(Series 19, ep. 19) Unusually for me, I’m going to start with a patient storyline. I usually whizz over them as just a backdrop to the regulars’ stories, but I really loved the Darwin story about Sandy, who was terrified of surgeons. Erin Shanagher previously appeared in an episode of Casualty in which the patient story knocked my socks off, and she was equally good here. Sandy was justifiably upset, angry and fearful about the way she’d been treated as a baby, and I liked the way her story was used to highlight aspects of Jac’s and Matteo’s personalities and relationship.
It was Valentine’s Day, as if we would ever be allowed to forget.

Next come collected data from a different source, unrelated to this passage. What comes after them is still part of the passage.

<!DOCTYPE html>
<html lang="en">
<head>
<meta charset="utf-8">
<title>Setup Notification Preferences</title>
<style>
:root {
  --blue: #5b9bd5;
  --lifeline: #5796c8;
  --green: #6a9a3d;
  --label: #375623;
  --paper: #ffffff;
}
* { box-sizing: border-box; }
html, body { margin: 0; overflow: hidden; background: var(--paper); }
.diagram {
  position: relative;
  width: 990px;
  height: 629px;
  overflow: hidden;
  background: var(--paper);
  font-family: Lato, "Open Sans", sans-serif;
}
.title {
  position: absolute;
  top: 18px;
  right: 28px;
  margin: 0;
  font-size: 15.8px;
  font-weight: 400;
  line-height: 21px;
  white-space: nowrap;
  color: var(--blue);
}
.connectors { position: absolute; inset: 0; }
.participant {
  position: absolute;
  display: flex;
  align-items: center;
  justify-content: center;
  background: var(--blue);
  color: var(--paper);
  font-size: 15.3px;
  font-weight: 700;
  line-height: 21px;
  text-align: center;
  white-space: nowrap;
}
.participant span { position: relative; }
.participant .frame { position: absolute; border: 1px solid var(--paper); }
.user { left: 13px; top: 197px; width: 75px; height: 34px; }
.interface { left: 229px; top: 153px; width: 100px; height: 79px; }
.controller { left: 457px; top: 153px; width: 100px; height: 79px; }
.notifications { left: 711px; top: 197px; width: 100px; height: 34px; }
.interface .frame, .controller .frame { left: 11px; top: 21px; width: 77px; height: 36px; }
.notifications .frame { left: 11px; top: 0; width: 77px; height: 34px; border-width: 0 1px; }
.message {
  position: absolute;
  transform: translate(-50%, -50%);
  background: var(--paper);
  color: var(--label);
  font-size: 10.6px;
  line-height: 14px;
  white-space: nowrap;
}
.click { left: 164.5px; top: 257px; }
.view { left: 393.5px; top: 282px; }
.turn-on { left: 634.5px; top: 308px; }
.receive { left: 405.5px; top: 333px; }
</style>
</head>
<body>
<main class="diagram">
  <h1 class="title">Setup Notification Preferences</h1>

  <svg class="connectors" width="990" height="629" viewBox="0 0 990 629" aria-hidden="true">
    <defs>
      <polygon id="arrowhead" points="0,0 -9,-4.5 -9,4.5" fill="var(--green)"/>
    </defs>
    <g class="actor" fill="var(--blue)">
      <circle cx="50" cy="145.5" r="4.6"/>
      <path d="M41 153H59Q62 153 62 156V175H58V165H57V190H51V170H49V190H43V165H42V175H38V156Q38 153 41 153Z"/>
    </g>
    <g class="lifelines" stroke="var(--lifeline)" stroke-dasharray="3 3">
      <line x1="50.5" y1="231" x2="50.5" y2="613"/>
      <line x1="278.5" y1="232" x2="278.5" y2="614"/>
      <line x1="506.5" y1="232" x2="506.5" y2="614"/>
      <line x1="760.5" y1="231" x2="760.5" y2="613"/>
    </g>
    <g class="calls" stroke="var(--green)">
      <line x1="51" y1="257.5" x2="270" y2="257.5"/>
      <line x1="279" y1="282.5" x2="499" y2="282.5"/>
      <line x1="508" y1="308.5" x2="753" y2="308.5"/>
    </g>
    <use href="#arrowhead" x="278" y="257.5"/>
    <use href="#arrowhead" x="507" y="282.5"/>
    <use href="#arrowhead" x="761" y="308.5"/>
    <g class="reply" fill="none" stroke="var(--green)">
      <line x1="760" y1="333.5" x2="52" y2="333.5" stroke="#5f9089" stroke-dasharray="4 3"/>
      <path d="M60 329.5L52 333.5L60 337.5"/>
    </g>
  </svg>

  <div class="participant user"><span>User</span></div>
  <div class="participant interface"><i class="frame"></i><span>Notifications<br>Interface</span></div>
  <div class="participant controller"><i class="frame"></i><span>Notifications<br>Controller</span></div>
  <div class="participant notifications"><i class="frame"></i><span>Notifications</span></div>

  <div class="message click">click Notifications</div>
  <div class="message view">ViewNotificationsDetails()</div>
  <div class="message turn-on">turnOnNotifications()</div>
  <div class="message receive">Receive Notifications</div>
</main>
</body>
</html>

Darwin was full of (appropriately) heart-shaped balloons, courtesy of Mr T, but Jac wasn’t feeling the love as she’d dumped Matteo last week. But then how to resist a romantic Italian who presents you with a ticket to Rome? Jac had a good try, but between Matteo’s cheeky charm and a bit of business with Mo and a voice recorder, all was well that ended well. Continue reading
(Series 19, ep. 18) Hanssen was back, but he wasn’t wearing the tie of authority. he was wearing the open-necked shirt of civilian life. “Avante garde for the NHS,” according to Dominic. Hanssen wasn’t there as CEO, but as a patient’s relative. His son Fredrick (William Postlethwaite – son of Pete) had been in an accident, and needed surgery.
There was a strange drug in Fredrick’s system, the fictional Oxamorol, manufactured by Lovborg, the family business now run by Fredrick. It was a magic bullet for depression, according to Fredrick. Hanssen was devastated to think that he might have passed his own depression to his son.
The truth was actually even more devastating than that. Fredrick was using himself as a guinea pig to test the drug, which had already been shown to have nasty side effects including possible and actual death. He was willing to risk his own life, but also to cover up the negative trials that had already been done. And he didn’t even have depression, dismissing Hanssen’s condition as a weakness. Continue reading